What is a Roth IRA?
A Roth IRA is a retirement account where (1) you invest your money after you've paid taxes on it, and (2) you can withdraw your money without paying taxes on the withdrawals.
|Traditional IRA||Roth IRA|
|Invest money before you pay taxes on it||Invest money after you pay taxes on it|
|Grow the money in the account tax-free||Grow the money in the account tax-free|
|Pay taxes when you withdraw the funds||No taxes when you withdraw the funds|
What if you leave the funds in your traditional retirement account?
Consider an example where you have a conventional retirement account worth approximately $300,000. If the value of your account increases by an average of 6% per year over the next 5 years, your account would be worth $400,000. You would need to pay taxes when you retire and withdraw the $400,000 from the account. Assume you are in a 24% income tax bracket. When you withdraw the $400,000, you would need to pay $96,000 in taxes (24%). If you leave the money in the account to be inherited by your heirs, they would need to pay income taxes on the money when they take distributions. They would be required to take distributions within 10 years according to the new SECURE Act which went into effect January 1, 2020. They also might need to pay estate taxes on the funds, depending on the value of your estate.
Why Convert the Funds from a Traditional IRA into a Roth IRA?
In the example above, let's assume you convert the $300,000 into a Roth IRA. In this case, you would not need to pay any taxes at all when you retire and withdraw the funds. However, you would need to pay taxes now on the $300,000 ($72,000 in taxes assuming a 24% tax bracket). In this example, you would save at least $24,000 in taxes by paying the 24% tax now on the $300,000 account value instead of later on the $400,000 account value. Your savings would be even greater if tax brackets are higher in the future and/or if the retirement account goes up in value more than expected. If you don't take the distributions yourself, the funds will be distributed income tax-free to your heirs.
Where to get the money for the tax bill?
In our example, you would need to pay approximately $72,000 in taxes to make the strategy work. You could pay the taxes out of the retirement account itself, but that would almost defeat the purpose of the conversion. Instead, it may be smarter to take advantage of the record low mortgage rates that are currently available. You could bump up the balance on your mortgage, and use the extra funds to pay the taxes on the conversion:
|Pay Taxes Using Cash on Hand||Pay Taxes Using Mortgage|
|Opportunity Cost %||6%||-|
|Opportunity Cost $ (what you would have earned by keeping your money invested)||$4,320||-|
|After-tax Mortgage Cost % (based on 4% mortgage rate)||-||3.04%|
|After-tax Mortgage Cost $||-||$2,189|

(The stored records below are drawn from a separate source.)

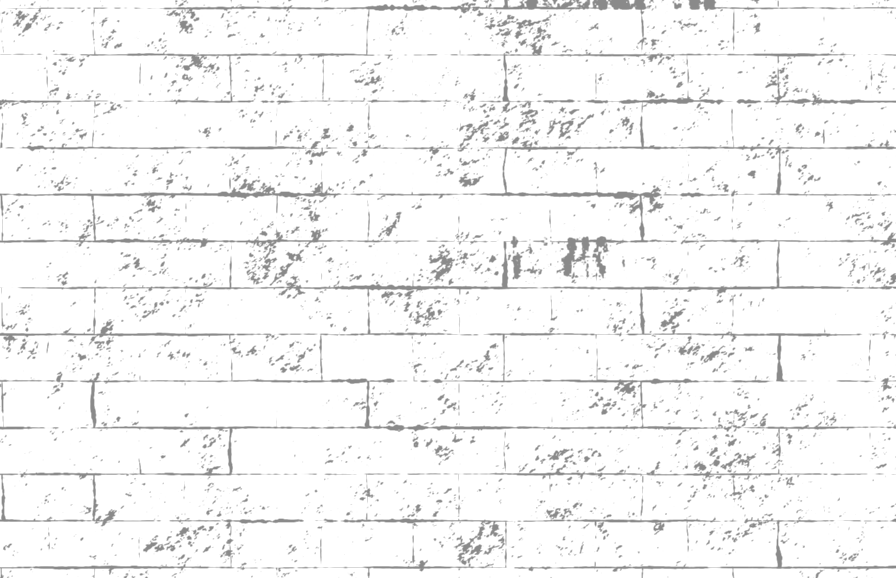
Give the GLSL for this texture, as a Shadertoy shader.

```glsl
// Worn white brick wall in running bond, with broken grey joints and flecks.

const vec3 PAINT = vec3(1.0);
const vec3 INK = vec3(0.54);

// Lengths below are in course heights.
const vec2 WALL_SIZE = vec2(19.2, 12.4);     // courses across and down the canvas
const vec2 WALL_OFFSET = vec2(0.05, 0.175);  // first joint, from the top left
const float BRICK_LENGTH = 1.958;
const float BED_WIDTH = 0.024;
const float JOINT_WIDTH = 0.04;
const float FLECK_LEVEL = 0.765;             // higher leaves fewer flecks
const float FLECK_CLUSTERING = 0.36;
const float BRICK_VARIATION = 0.11;
const vec4 TOP_SMEAR = vec4(13.2, -0.12, 3.4, 0.22);  // centre, half size
const vec4 MID_SMEAR = vec4(12.1, 5.35, 1.8, 0.7);
const int SAMPLES = 3;                       // per axis
const float FILTER_WIDTH = 1.5;              // spread of the samples, in pixels

// Integer hash of a lattice cell, 0 to 1
float hash(vec2 cell) {
    uvec2 k = uvec2(ivec2(floor(cell))) * uvec2(1597334673u, 3812015801u);
    uint n = (k.x ^ k.y) * 1597334673u;
    n = (n ^ (n >> 15)) * 2246822519u;
    n ^= n >> 13;
    return float(n >> 8) / 16777216.0;
}

float noise(vec2 p) {
    vec2 i = floor(p), f = p - i;
    f = f * f * (3.0 - 2.0 * f);
    return mix(mix(hash(i), hash(i + vec2(1, 0)), f.x),
               mix(hash(i + vec2(0, 1)), hash(i + vec2(1, 1)), f.x), f.y);
}

float edge(float inside, float blur) {
    return smoothstep(-blur, blur, inside);
}

// Horizontal mortar line, with gaps, crumbs and a few heavy stretches
float bedInk(vec2 p, float blur) {
    float line = floor(p.y + 0.5);
    float lane = line * 17.0;
    float bend = 0.02 * (noise(vec2(p.x * 1.5, lane)) - 0.5);
    float dist = abs(p.y - line + bend);
    float wear = noise(vec2(p.x * 0.7, lane + 3.0));
    float grit = noise(vec2(p.x * 6.0, lane + 5.0));
    float heavy = smoothstep(0.7, 0.95, noise(vec2(p.x * 0.35, lane + 7.0)));
    float crumbs = noise(vec2(p.x * 14.0, p.y * 24.0 + lane));
    float halfWidth = BED_WIDTH * (1.2 * wear + 0.5 * grit + 0.6 * crumbs - 0.58);
    halfWidth += 0.075 * heavy * crumbs * grit;
    return edge(halfWidth - dist, blur);
}

// Vertical joint; every third one is strong, the rest are mostly painted over
float jointInk(vec2 p, float blur) {
    float row = floor(p.y);
    float odd = mod(row, 2.0);
    float s = p.x / BRICK_LENGTH - 0.5 * odd;
    float id = floor(s + 0.5);
    float lane = id * 13.0 + row * 37.0;
    float h = hash(vec2(id, row));
    bool strong = mod(id, 3.0) == 1.0 + odd || id + odd == 0.0;
    float strength = strong ? mix(0.35, 1.05, h) : 0.55 * h * h;
    float grit = 0.5 * noise(vec2(lane, p.y * 4.0))
               + 0.5 * noise(vec2(p.x * 14.0, p.y * 14.0 + lane));
    float bend = 0.06 * (noise(vec2(lane + 5.0, p.y * 2.0)) - 0.5);
    float wedge = strong ? smoothstep(0.7, 1.0, h) * fract(p.y) : 0.0;
    float halfWidth = JOINT_WIDTH * (0.75 * strength + 1.1 * grit - 0.8);
    halfWidth *= 1.0 + 1.3 * wedge;
    return edge(halfWidth - abs((s - id) * BRICK_LENGTH + bend), blur);
}

// Fine ragged flecks in small clusters, varied from brick to brick
float fleckInk(vec2 p) {
    float row = floor(p.y);
    float brick = floor(p.x / BRICK_LENGTH - 0.5 * mod(row, 2.0));
    vec2 q = vec2(p.x + 0.25 * p.y, 1.2 * p.y + 0.35 * p.x);
    float grain = 0.4 * noise(q * 7.5) + 0.33 * noise(q * 16.0 + 40.0)
                + 0.27 * noise(q * 30.0 + 150.0);
    float cluster = noise(p * vec2(1.8, 2.6) + 90.0) - 0.5;
    float region = 0.12 * (noise(p * vec2(0.5, 0.7) + 200.0) - 0.5);
    float tone = BRICK_VARIATION * (hash(vec2(brick, row + 70.0)) - 0.5);
    float amount = grain + FLECK_CLUSTERING * cluster + region + tone;
    return edge(amount - FLECK_LEVEL, 0.025);
}

// Patch of ragged vertical streaks
float smearInk(vec2 p, vec4 box, float level) {
    vec2 d = abs(p - box.xy) / box.zw;
    float mask = 1.0 - smoothstep(0.5, 1.0, max(d.x, d.y));
    float streak = 0.45 * noise(p * vec2(6.0, 0.9) + 20.0)
                 + 0.3 * noise(p * vec2(13.0, 5.0)) + 0.25 * noise(p * 24.0);
    return edge(streak * mask - level, 0.03);
}

float wallInk(vec2 p, float blur) {
    float ink = max(bedInk(p, blur), jointInk(p, blur));
    ink = max(ink, fleckInk(p));
    ink = max(ink, smearInk(p, TOP_SMEAR, 0.42));
    return max(ink, smearInk(p, MID_SMEAR, 0.57));
}

void mainImage(out vec4 fragColor, in vec2 fragCoord) {
    float blur = 0.5 * WALL_SIZE.y / (iResolution.y * float(SAMPLES));
    float ink = 0.0;
    // Average a grid of samples around the pixel
    for (int j = 0; j < SAMPLES; j++) {
        for (int i = 0; i < SAMPLES; i++) {
            vec2 offset = (vec2(i, j) + 0.5) / float(SAMPLES) - 0.5;
            vec2 uv = (fragCoord + FILTER_WIDTH * offset) / iResolution.xy;
            vec2 p = vec2(uv.x, 1.0 - uv.y) * WALL_SIZE - WALL_OFFSET;
            ink += wallInk(p, blur);
        }
    }
    ink /= float(SAMPLES * SAMPLES);
    fragColor = vec4(mix(PAINT, INK, ink), 1.0);
}
```
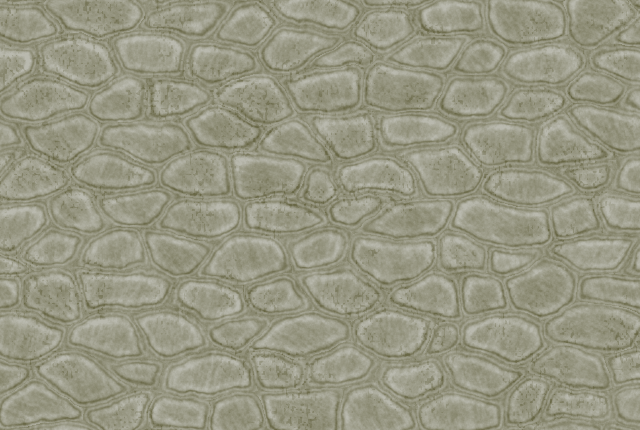
A Shadertoy shader for this texture:

```glsl
float hash(vec2 p) {
    vec3 q = fract(p.xyx * vec3(0.1031, 0.1030, 0.0973));
    q += dot(q, q.yzx + 33.33);
    return fract((q.x + q.y) * q.z);
}

float noise(vec2 p) {
    vec2 i = floor(p), f = fract(p);
    f = f * f * (3.0 - 2.0 * f);
    return mix(mix(hash(i), hash(i + vec2(1, 0)), f.x),
               mix(hash(i + vec2(0, 1)), hash(i + vec2(1, 1)), f.x), f.y);
}

float fbm(vec2 p) {
    float sum = 0.0, amp = 0.53;
    for (int i = 0; i < 4; i++) {
        sum += amp * noise(p);
        p = mat2(1.6, 1.2, -1.2, 1.6) * p + 7.3;
        amp *= 0.5;
    }
    return sum;
}

float band(float x, float width) {
    return exp(-x * x / (width * width));
}

// Stone centre of a cell in staggered rows; z is its size weight
vec3 stoneSeed(vec2 cell) {
    vec2 jitter = vec2(hash(cell + 11.7), hash(cell + 53.1)) - 0.5;
    return vec3(cell + 0.5 + vec2(0.5 * mod(cell.y, 2.0), 0.0) + jitter * vec2(0.75, 0.6),
                0.28 * hash(cell + 91.3));
}

// Returns rounded distance to the joint, height within the stone, and its cell
vec4 stones(vec2 uv) {
    vec2 scale = vec2(6.2, 11.0), p = uv * scale, base = floor(p);
    vec2 home = base, centre = vec2(0);
    float nearest = 1e3, joints = 1e-9;
    for (int y = -2; y <= 2; y++)
    for (int x = -3; x <= 2; x++) {
        vec2 cell = base + vec2(x, y);
        vec3 seed = stoneSeed(cell);
        vec2 toSeed = seed.xy - p;
        float power = dot(toSeed, toSeed) - seed.z;
        if (power < nearest) { nearest = power; home = cell; centre = toSeed; }
    }
    for (int y = -2; y <= 2; y++)
    for (int x = -3; x <= 2; x++) {
        vec2 cell = base + vec2(x, y);
        if (distance(cell, home) < 0.5) continue;
        vec3 seed = stoneSeed(cell);
        vec2 toSeed = seed.xy - p;
        float gap = dot(toSeed, toSeed) - seed.z - nearest;
        joints += exp(-gap / (2.0 * length((toSeed - centre) * scale)) / 0.006);
    }
    return vec4(-0.006 * log(joints), -centre.y, home);
}

void mainImage(out vec4 fragColor, in vec2 fragCoord) {
    vec2 uv = fragCoord / iResolution.y;

    // Wobbly outlines
    vec2 bent = uv + 0.005 * sin(uv.yx * vec2(31, 27) + 2.0 * sin(uv * 17.0));
    bent += 0.018 * (vec2(fbm(uv * 22.0), fbm(uv * 22.0 + 40.0)) - 0.5);
    vec4 stone = stones(bent);
    float id = hash(stone.zw + 5.5);
    float edge = stone.x - 0.006 - 0.007 * id;
    float inside = smoothstep(-0.002, 0.003, edge);
    float height = clamp(stone.y * 2.0, -1.0, 1.0);

    // Surface textures: blotches, brushed streaks, fine grain
    float blotch = fbm(uv * 19.0 + id * 30.0) - 0.5;
    float angle = 0.3 + 1.8 * id;
    vec2 brushed = mat2(cos(angle), sin(angle), -sin(angle), cos(angle)) * uv;
    float streak = fbm(brushed * vec2(28, 110)) - 0.5;
    float grain = fbm(uv * 170.0) - 0.5;
    float wear = noise(uv * 34.0 + 9.0);

    // Mortar and stone body
    float mortar = 0.54 + 0.35 * blotch + 0.3 * streak;
    float core = smoothstep(0.010, 0.030, edge);
    float body = 0.66 + 0.12 * (id - 0.5) + 0.06 * height;
    body += 0.55 * blotch + 0.42 * streak - core * (0.10 + 0.25 * blotch);
    float tone = mix(mortar, body, inside);

    // Pale rim, dark groove and fainter ridges around each stone
    tone += band(edge - 0.010, 0.006) * (0.10 + 0.20 * wear + 0.06 * height);
    tone -= band(edge, 0.0030) * (0.16 + 0.30 * wear - 0.12 * height);
    tone += band(edge + 0.0055, 0.0025) * 0.15;
    tone -= band(edge + 0.0105, 0.0025) * 0.16 * (0.5 + wear);

    // Pitted patches
    float pits = smoothstep(0.64, 0.82, noise(uv * vec2(210, 170)));
    tone -= pits * smoothstep(0.42, 0.68, fbm(uv * 13.0 + 3.0)) * 0.32;
    tone += 0.42 * grain;

    vec3 olive = vec3(0.45, 0.445, 0.325), pale = vec3(0.70, 0.70, 0.65);
    fragColor = vec4(mix(olive, pale, clamp(tone, -0.15, 1.1)), 1.0);
}
```
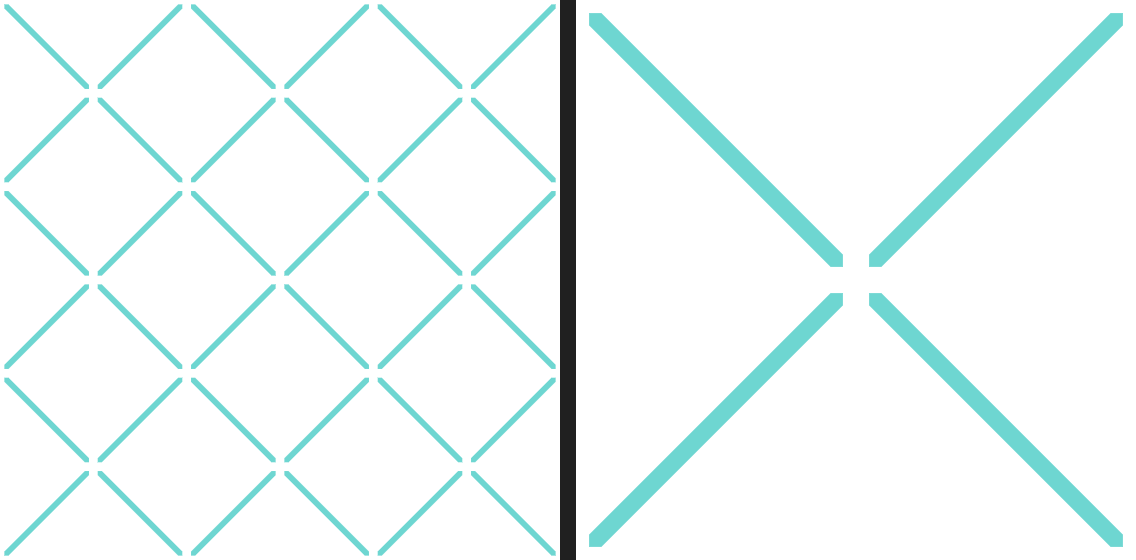
Left, the full canvas; right, a detail of the centre.
This pattern is drawn by a Shadertoy shader. Its source:

```glsl
const float REPEATS = 3.0;
const float HALF_WIDTH = 0.0156;  // half the bar thickness, in cells
const float GAP = 0.0234;         // clearance from each crossing, in cells
const vec3 PAPER = vec3(1.0);
const vec3 TURQUOISE = vec3(0.43, 0.84, 0.82);

// Signed distance to an axis-aligned square, with sharp corners
float squareDistance(vec2 p, float halfSize) {
    vec2 d = abs(p) - halfSize;
    return max(d.x, d.y);
}

// Signed distance to a 45 degree bar through the origin
float diagonalDistance(vec2 p, float halfWidth) {
    return abs(p.x - p.y) * inversesqrt(2.0) - halfWidth;
}

// Four diagonal bars around the cell centre, ends trimmed square
float latticeDistance(vec2 cell, float halfWidth, float gap) {
    vec2 quadrant = abs(cell - 0.5) - 0.25;
    return max(diagonalDistance(quadrant, halfWidth),
               squareDistance(quadrant, 0.25 - gap));
}

float coverage(float dist, float pixel) {
    return clamp(0.5 - dist / pixel, 0.0, 1.0);
}

void mainImage(out vec4 fragColor, in vec2 fragCoord) {
    vec2 cell = fract(fragCoord / iResolution.xy * REPEATS);
    float pixel = REPEATS / min(iResolution.x, iResolution.y);

    float bars = coverage(latticeDistance(cell, HALF_WIDTH, GAP), pixel);
    fragColor = vec4(mix(PAPER, TURQUOISE, bars), 1.0);
}
```
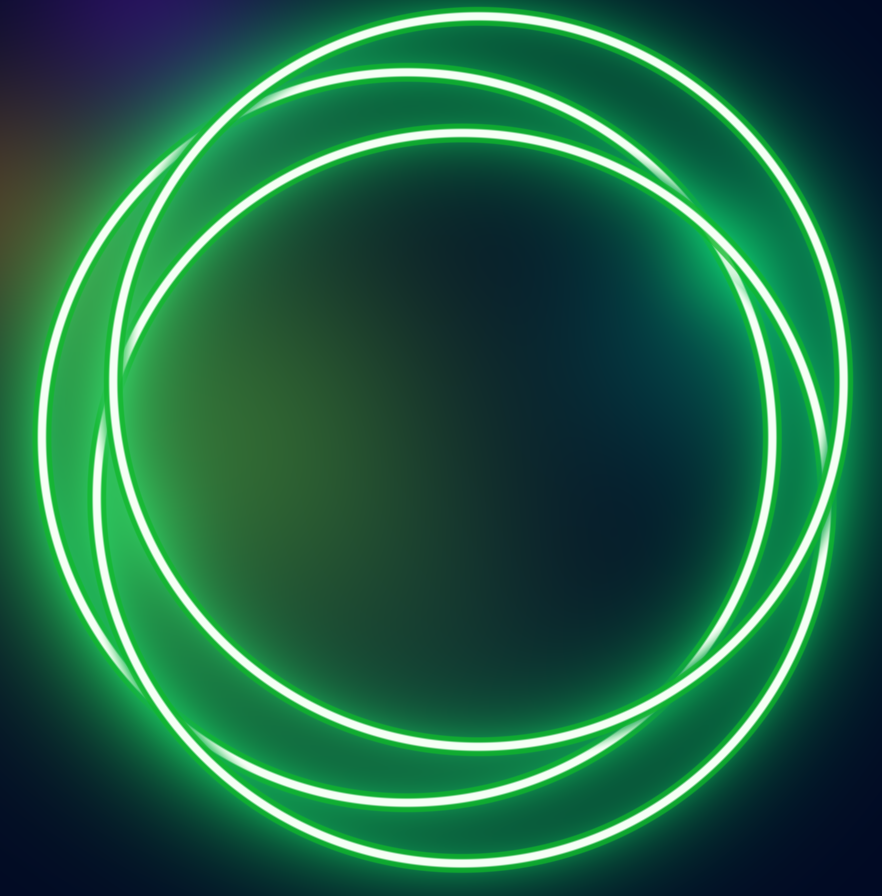
Reproduce this background procedurally as a Shadertoy shader.

```glsl
// Three interlaced neon green rings glowing over a dark, softly tinted backdrop.
#define RADIUS 0.4076
#define CORE_WIDTH 0.0046
#define RIM_WIDTH 0.0105
#define GLOW_REACH 0.045
#define GLOW_LEFT 0.56
#define GLOW_RIGHT 0.40
#define NAVY vec3(0.005, 0.035, 0.14)
#define NEON vec3(0.05, 0.86, 0.27)
#define RIM vec3(0.06, 0.72, 0.16)
#define WHITE vec3(0.96, 1.0, 0.96)

// Soft round spot of light
float spot(vec2 p, vec2 center, float size) {
    vec2 q = (p - center) / size;
    return exp(-dot(q, q));
}

// Distance to a ring's center line
float ringDistance(vec2 p, vec2 center) {
    return abs(length(p - center) - RADIUS);
}

// Antialiased stroke of a given half width
float stroke(float d, float halfWidth, float pixel) {
    return 1.0 - smoothstep(halfWidth - pixel, halfWidth + pixel, d);
}

vec3 screen(vec3 base, vec3 light) {
    return 1.0 - (1.0 - base) * (1.0 - clamp(light, 0.0, 1.0));
}

vec3 backdrop(vec2 p) {
    vec3 color = NAVY;
    color += vec3(0.18, 0.35, 0.05) * spot(p, vec2(0.25, 0.51), 0.27);
    color += vec3(0.0, 0.16, 0.11) * spot(p, vec2(0.78, 0.63), 0.17);
    color += vec3(0.03, 0.09, 0.03) * spot(p, vec2(0.50, 0.28), 0.20);
    color += vec3(0.25, 0.13, 0.0) * spot(p, vec2(-0.02, 0.77), 0.15);
    color += vec3(0.13, 0.0, 0.21) * spot(p, vec2(0.17, 1.0), 0.15);
    return color;
}

void mainImage(out vec4 fragColor, in vec2 fragCoord) {
    vec2 p = fragCoord / iResolution.y;
    float pixel = 1.0 / iResolution.y;

    // Ring centers, from the bottom layer to the top layer
    vec2 centers[3] = vec2[3](
        vec2(0.4544, 0.5117), vec2(0.5156, 0.4440), vec2(0.5340, 0.5742));

    // Wide glow of all rings, stronger on the left
    float glow = 0.0;
    for (int i = 0; i < 3; i++) {
        glow += exp(-ringDistance(p, centers[i]) / GLOW_REACH);
    }
    glow *= mix(GLOW_LEFT, GLOW_RIGHT, smoothstep(0.05, 0.6, p.x));
    glow += 0.35 * spot(p, vec2(0.815, 0.71), 0.065);
    glow += 0.25 * spot(p, vec2(0.135, 0.41), 0.07);
    vec3 color = screen(backdrop(p), NEON * (1.0 - exp(-glow * 1.15)));

    // Tubes dim where they pass under a higher ring
    for (int i = 0; i < 3; i++) {
        float d = ringDistance(p, centers[i]);
        float visible = 1.0;
        for (int j = i + 1; j < 3; j++) {
            float above = ringDistance(p, centers[j]);
            visible *= smoothstep(0.002, 0.026, above);
        }
        // The upper right meeting of the lower two rings stays lit
        visible = max(visible, 0.9 * spot(p, vec2(0.82, 0.71), 0.06));
        float halo = exp(-d / 0.012);
        color = screen(color, NEON * halo * 0.3 * visible);
        color = mix(color, RIM, stroke(d, RIM_WIDTH, pixel) * 0.75 * visible);
        float core = stroke(d, CORE_WIDTH, pixel * 1.3);
        color = mix(color, WHITE, core * visible);
    }

    fragColor = vec4(clamp(color, 0.0, 1.0), 1.0);
}
```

As a mortgage professional, I work together as a team with your financial advisor to help you evaluate your mortgage options in the context of your overall financial goals. Let me know if this idea is something you'd like to consider in more detail!
PLEASE NOTE: THIS ARTICLE AND OVERVIEW IS PROVIDED FOR INFORMATIONAL PURPOSES ONLY. IT IS NOT AN ADVERTISEMENT FOR A SPECIFIC MORTGAGE PROGRAM OR INTEREST RATE. IT DOES NOT CONSTITUTE LEGAL, TAX, OR FINANCIAL ADVICE. PLEASE CONSULT WITH A QUALIFIED TAX AND INVESTMENT ADVISOR FOR SPECIFIC ADVICE PERTAINING TO YOUR SITUATION.
Source: CMPS Institute